- [Exercise]: Everything in the records must appear again exactly, except the images.

* * * * * * * * *

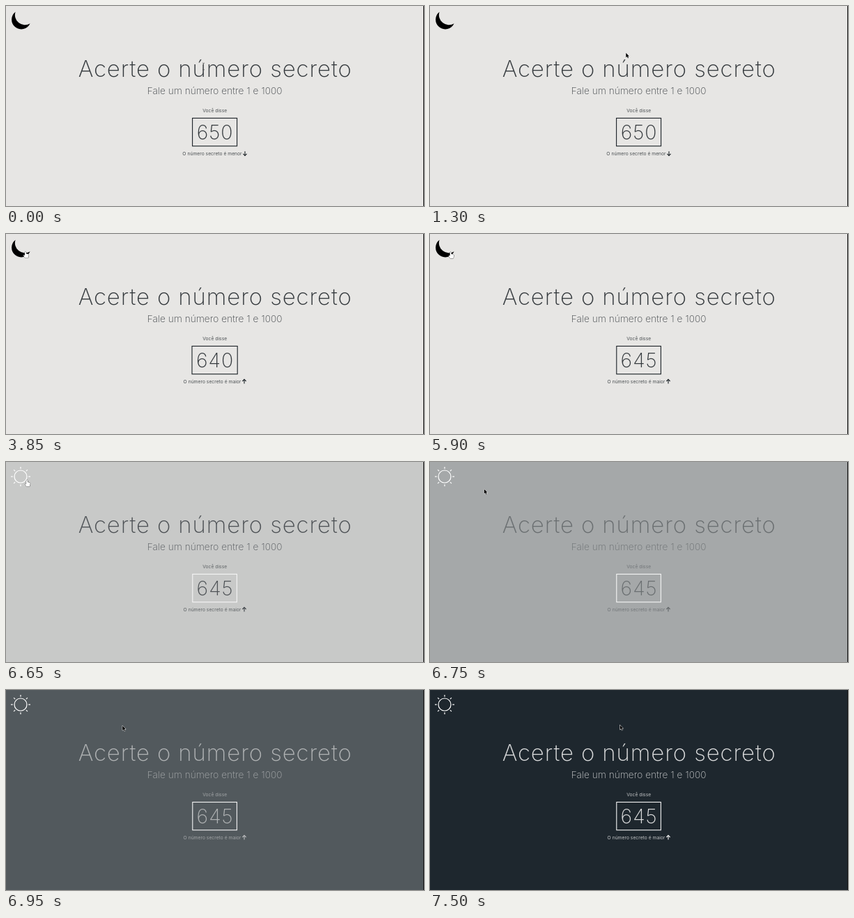
These frames come from a looping animation (600x288 px, 8000 ms). An HTML page with a canvas:

```html
<!DOCTYPE html>
<html lang="pt-BR">
<head>
<meta charset="utf-8">
<title>Acerte o número secreto</title>
<style>
  html, body { margin: 0; width: 100%; height: 100%; overflow: hidden; background: #e7e6e4; }
  canvas { display: block; width: 600px; height: 288px; }
</style>
</head>
<body>
<canvas id="stage" width="600" height="288"></canvas>
<script>
const ctx = document.getElementById('stage').getContext('2d');
const LOOP = 8000;
const THEME_CLICK = 6450;
const FADE = { start: 6434, length: 800 };

const LIGHT_BG = [231, 230, 228], DARK_BG = [30, 39, 46];
const LIGHT_INK = [27, 33, 38], DARK_INK = [245, 245, 245];

// Each guess: start time, digits, half width of its box, whether the secret is larger
const guesses = [
  { at: 0, value: '650', half: 32, larger: false },
  { at: 3200, value: '640', half: 32.6, larger: true },
  { at: 5750, value: '645', half: 31.8, larger: true }
];

const linear = u => u;
const smooth = u => u * u * (3 - 2 * u);
const easeOut = u => 1 - (1 - u) * (1 - u);

// Pointer stops: time, x, y, easing used to get there
const stops = [
  [0, 283.5, 87, linear],
  [600, 283.5, 87, linear],
  [950, 281.3, 67.6, smooth],
  [1750, 281.3, 67.6, linear],
  [1950, 265.8, 68.2, smooth],
  [2600, 265.8, 68.2, linear],
  [3850, 27.9, 25.2, easeOut],
  [5750, 27.9, 25.2, linear],
  [5900, 29.6, 25.8, smooth],
  [6650, 29.6, 25.8, linear],
  [6850, 124.9, 52, linear],
  [7500, 272.6, 50.4, easeOut],
  [LOOP, 272.6, 50.4, linear]
];

const moon = new Path2D('M13.6 8.4A13.9 13.9 0 1 0 34.6 25.3A14.4 14.4 0 0 1 13.6 8.4Z');
const arrowShape = new Path2D('M0 0V6.6L1.6 5.2L2.6 7.6L3.7 7.1L2.7 4.8H4.7Z');
const handShape = new Path2D('M-.9 .6Q0 -.6 .9 .6V3.1L3.9 3.8Q4.8 4.1 4.6 5.3L3.9 9.2H-.6L-2.6 6.2Q-2.9 5 -1.7 5.2L-.9 6Z');

const mix = (a, b, u) => a + (b - a) * u;
const mixColor = (a, b, u) => `rgb(${a.map((v, i) => Math.round(mix(v, b[i], u))).join(',')})`;

// Solves the cubic-bezier(.42, 0, .58, 1) curve by bisection
function easeInOut(x) {
  if (x <= 0) return 0;
  if (x >= 1) return 1;
  let lo = 0, hi = 1, s = 0.5;
  for (let i = 0; i < 24; i++) {
    s = (lo + hi) / 2;
    const bx = 3 * s * (1 - s) * (0.42 * (1 - s) + 0.58 * s) + s ** 3;
    if (bx < x) lo = s; else hi = s;
  }
  return s * s * (3 - 2 * s);
}

function text(str, x, y, size, weight, spacing, alpha) {
  ctx.font = `${weight} ${size}px Inter, "Open Sans", sans-serif`;
  ctx.letterSpacing = spacing + 'px';
  ctx.textAlign = 'center';
  ctx.globalAlpha = alpha;
  ctx.fillText(str, x + spacing / 2, y);
  ctx.globalAlpha = 1;
}

function line(...points) {
  ctx.beginPath();
  points.forEach(([x, y]) => ctx.lineTo(x, y));
  ctx.stroke();
}

function hintArrow(x, y, up) {
  const d = up ? -1 : 1;
  ctx.lineWidth = 1.1;
  line([x, y - 3.1 * d], [x, y + 3 * d]);
  line([x - 2.6, y + 0.4 * d], [x, y + 3 * d], [x + 2.6, y + 0.4 * d]);
}

function sun(x, y) {
  ctx.strokeStyle = '#fff';
  ctx.lineWidth = 1.2;
  ctx.beginPath();
  ctx.arc(x, y, 9, 0, Math.PI * 2);
  ctx.stroke();
  for (let i = 0; i < 8; i++) {
    const c = Math.cos(i * Math.PI / 4), s = Math.sin(i * Math.PI / 4);
    line([x + 11.2 * c, y + 11.2 * s], [x + 14 * c, y + 14 * s]);
  }
}

function pointerAt(t) {
  const i = Math.max(1, stops.findIndex(s => s[0] > t));
  const [t0, x0, y0] = stops[i - 1], [t1, x1, y1, ease] = stops[i];
  const u = ease((t - t0) / (t1 - t0));
  return [mix(x0, x1, u), mix(y0, y1, u)];
}

function drawPointer(t) {
  const [x, y] = pointerAt(t);
  ctx.save();
  ctx.translate(x, y);
  if (t < 820) {
    ctx.strokeStyle = '#555';
    ctx.lineWidth = 0.8;
    line([0, -4.5], [0, 4.5]);
    line([-1.5, -5], [0, -4.3], [1.5, -5]);
    line([-1.5, 5], [0, 4.3], [1.5, 5]);
  } else {
    const hand = x < 36 && y < 36;
    const shape = hand ? handShape : arrowShape;
    ctx.lineJoin = 'round';
    ctx.lineWidth = hand ? 0.8 : 1;
    ctx.strokeStyle = hand ? '#333' : '#fff';
    ctx.fillStyle = hand ? '#fff' : '#000';
    ctx.stroke(shape);
    ctx.fill(shape);
  }
  ctx.restore();
}

function draw(t) {
  const fade = easeInOut((t - FADE.start) / FADE.length);
  const dark = t >= THEME_CLICK;
  const ink = mixColor(LIGHT_INK, DARK_INK, fade);
  const guess = guesses.filter(g => g.at <= t).pop();

  ctx.fillStyle = mixColor(LIGHT_BG, DARK_BG, fade);
  ctx.fillRect(0, 0, 600, 288);

  if (dark) {
    sun(21, 21);
  } else {
    ctx.fillStyle = '#000';
    ctx.fill(moon);
  }

  ctx.fillStyle = ink;
  text('Acerte o número secreto', 299.8, 102.3, 33, 200, 0.87, 0.88);
  text('Fale um número entre 1 e 1000', 299.6, 127.4, 13.6, 200, 0.1, 0.85);
  text('Você disse', 299.7, 152.8, 6.75, 400, 0, 0.75);
  text(guess.value, 299.6, 192, 28.5, 200, 0.9, 0.88);
  text(`O número secreto é ${guess.larger ? 'maior' : 'menor'}`, 296, 215, 6.75, 400, 0, 0.75);

  ctx.strokeStyle = ink;
  hintArrow(guess.larger ? 342 : 343, 212.4, guess.larger);

  ctx.strokeStyle = dark ? '#f5f5f5' : ink;
  ctx.lineWidth = 1.1;
  ctx.strokeRect(299.6 - guess.half, 161.5, guess.half * 2, 40.2);

  drawPointer(t);

  ctx.fillStyle = '#111';
  ctx.fillRect(599, 0, 1, 288);
}

const began = performance.now();
function tick() {
  draw((performance.now() - began) % LOOP);
  requestAnimationFrame(tick);
}
tick();
</script>
</body>
</html>
```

* * * * * * * * *

- [Solution for this problem]:
These frames come from a looping animation (600x288 px, 8000 ms). An HTML page with a canvas:

```html
<!DOCTYPE html>
<html lang="pt-BR">
<head>
<meta charset="utf-8">
<title>Acerte o número secreto</title>
<style>
  html, body { margin: 0; width: 100%; height: 100%; overflow: hidden; background: #e7e6e4; }
  canvas { display: block; width: 600px; height: 288px; }
</style>
</head>
<body>
<canvas id="stage" width="600" height="288"></canvas>
<script>
const ctx = document.getElementById('stage').getContext('2d');
const LOOP = 8000;
const THEME_CLICK = 6450;
const FADE = { start: 6434, length: 800 };

const LIGHT_BG = [231, 230, 228], DARK_BG = [30, 39, 46];
const LIGHT_INK = [27, 33, 38], DARK_INK = [245, 245, 245];

// Each guess: start time, digits, half width of its box, whether the secret is larger
const guesses = [
  { at: 0, value: '650', half: 32, larger: false },
  { at: 3200, value: '640', half: 32.6, larger: true },
  { at: 5750, value: '645', half: 31.8, larger: true }
];

const linear = u => u;
const smooth = u => u * u * (3 - 2 * u);
const easeOut = u => 1 - (1 - u) * (1 - u);

// Pointer stops: time, x, y, easing used to get there
const stops = [
  [0, 283.5, 87, linear],
  [600, 283.5, 87, linear],
  [950, 281.3, 67.6, smooth],
  [1750, 281.3, 67.6, linear],
  [1950, 265.8, 68.2, smooth],
  [2600, 265.8, 68.2, linear],
  [3850, 27.9, 25.2, easeOut],
  [5750, 27.9, 25.2, linear],
  [5900, 29.6, 25.8, smooth],
  [6650, 29.6, 25.8, linear],
  [6850, 124.9, 52, linear],
  [7500, 272.6, 50.4, easeOut],
  [LOOP, 272.6, 50.4, linear]
];

const moon = new Path2D('M13.6 8.4A13.9 13.9 0 1 0 34.6 25.3A14.4 14.4 0 0 1 13.6 8.4Z');
const arrowShape = new Path2D('M0 0V6.6L1.6 5.2L2.6 7.6L3.7 7.1L2.7 4.8H4.7Z');
const handShape = new Path2D('M-.9 .6Q0 -.6 .9 .6V3.1L3.9 3.8Q4.8 4.1 4.6 5.3L3.9 9.2H-.6L-2.6 6.2Q-2.9 5 -1.7 5.2L-.9 6Z');

const mix = (a, b, u) => a + (b - a) * u;
const mixColor = (a, b, u) => `rgb(${a.map((v, i) => Math.round(mix(v, b[i], u))).join(',')})`;

// Solves the cubic-bezier(.42, 0, .58, 1) curve by bisection
function easeInOut(x) {
  if (x <= 0) return 0;
  if (x >= 1) return 1;
  let lo = 0, hi = 1, s = 0.5;
  for (let i = 0; i < 24; i++) {
    s = (lo + hi) / 2;
    const bx = 3 * s * (1 - s) * (0.42 * (1 - s) + 0.58 * s) + s ** 3;
    if (bx < x) lo = s; else hi = s;
  }
  return s * s * (3 - 2 * s);
}

function text(str, x, y, size, weight, spacing, alpha) {
  ctx.font = `${weight} ${size}px Inter, "Open Sans", sans-serif`;
  ctx.letterSpacing = spacing + 'px';
  ctx.textAlign = 'center';
  ctx.globalAlpha = alpha;
  ctx.fillText(str, x + spacing / 2, y);
  ctx.globalAlpha = 1;
}

function line(...points) {
  ctx.beginPath();
  points.forEach(([x, y]) => ctx.lineTo(x, y));
  ctx.stroke();
}

function hintArrow(x, y, up) {
  const d = up ? -1 : 1;
  ctx.lineWidth = 1.1;
  line([x, y - 3.1 * d], [x, y + 3 * d]);
  line([x - 2.6, y + 0.4 * d], [x, y + 3 * d], [x + 2.6, y + 0.4 * d]);
}

function sun(x, y) {
  ctx.strokeStyle = '#fff';
  ctx.lineWidth = 1.2;
  ctx.beginPath();
  ctx.arc(x, y, 9, 0, Math.PI * 2);
  ctx.stroke();
  for (let i = 0; i < 8; i++) {
    const c = Math.cos(i * Math.PI / 4), s = Math.sin(i * Math.PI / 4);
    line([x + 11.2 * c, y + 11.2 * s], [x + 14 * c, y + 14 * s]);
  }
}

function pointerAt(t) {
  const i = Math.max(1, stops.findIndex(s => s[0] > t));
  const [t0, x0, y0] = stops[i - 1], [t1, x1, y1, ease] = stops[i];
  const u = ease((t - t0) / (t1 - t0));
  return [mix(x0, x1, u), mix(y0, y1, u)];
}

function drawPointer(t) {
  const [x, y] = pointerAt(t);
  ctx.save();
  ctx.translate(x, y);
  if (t < 820) {
    ctx.strokeStyle = '#555';
    ctx.lineWidth = 0.8;
    line([0, -4.5], [0, 4.5]);
    line([-1.5, -5], [0, -4.3], [1.5, -5]);
    line([-1.5, 5], [0, 4.3], [1.5, 5]);
  } else {
    const hand = x < 36 && y < 36;
    const shape = hand ? handShape : arrowShape;
    ctx.lineJoin = 'round';
    ctx.lineWidth = hand ? 0.8 : 1;
    ctx.strokeStyle = hand ? '#333' : '#fff';
    ctx.fillStyle = hand ? '#fff' : '#000';
    ctx.stroke(shape);
    ctx.fill(shape);
  }
  ctx.restore();
}

function draw(t) {
  const fade = easeInOut((t - FADE.start) / FADE.length);
  const dark = t >= THEME_CLICK;
  const ink = mixColor(LIGHT_INK, DARK_INK, fade);
  const guess = guesses.filter(g => g.at <= t).pop();

  ctx.fillStyle = mixColor(LIGHT_BG, DARK_BG, fade);
  ctx.fillRect(0, 0, 600, 288);

  if (dark) {
    sun(21, 21);
  } else {
    ctx.fillStyle = '#000';
    ctx.fill(moon);
  }

  ctx.fillStyle = ink;
  text('Acerte o número secreto', 299.8, 102.3, 33, 200, 0.87, 0.88);
  text('Fale um número entre 1 e 1000', 299.6, 127.4, 13.6, 200, 0.1, 0.85);
  text('Você disse', 299.7, 152.8, 6.75, 400, 0, 0.75);
  text(guess.value, 299.6, 192, 28.5, 200, 0.9, 0.88);
  text(`O número secreto é ${guess.larger ? 'maior' : 'menor'}`, 296, 215, 6.75, 400, 0, 0.75);

  ctx.strokeStyle = ink;
  hintArrow(guess.larger ? 342 : 343, 212.4, guess.larger);

  ctx.strokeStyle = dark ? '#f5f5f5' : ink;
  ctx.lineWidth = 1.1;
  ctx.strokeRect(299.6 - guess.half, 161.5, guess.half * 2, 40.2);

  drawPointer(t);

  ctx.fillStyle = '#111';
  ctx.fillRect(599, 0, 1, 288);
}

const began = performance.now();
function tick() {
  draw((performance.now() - began) % LOOP);
  requestAnimationFrame(tick);
}
tick();
</script>
</body>
</html>
```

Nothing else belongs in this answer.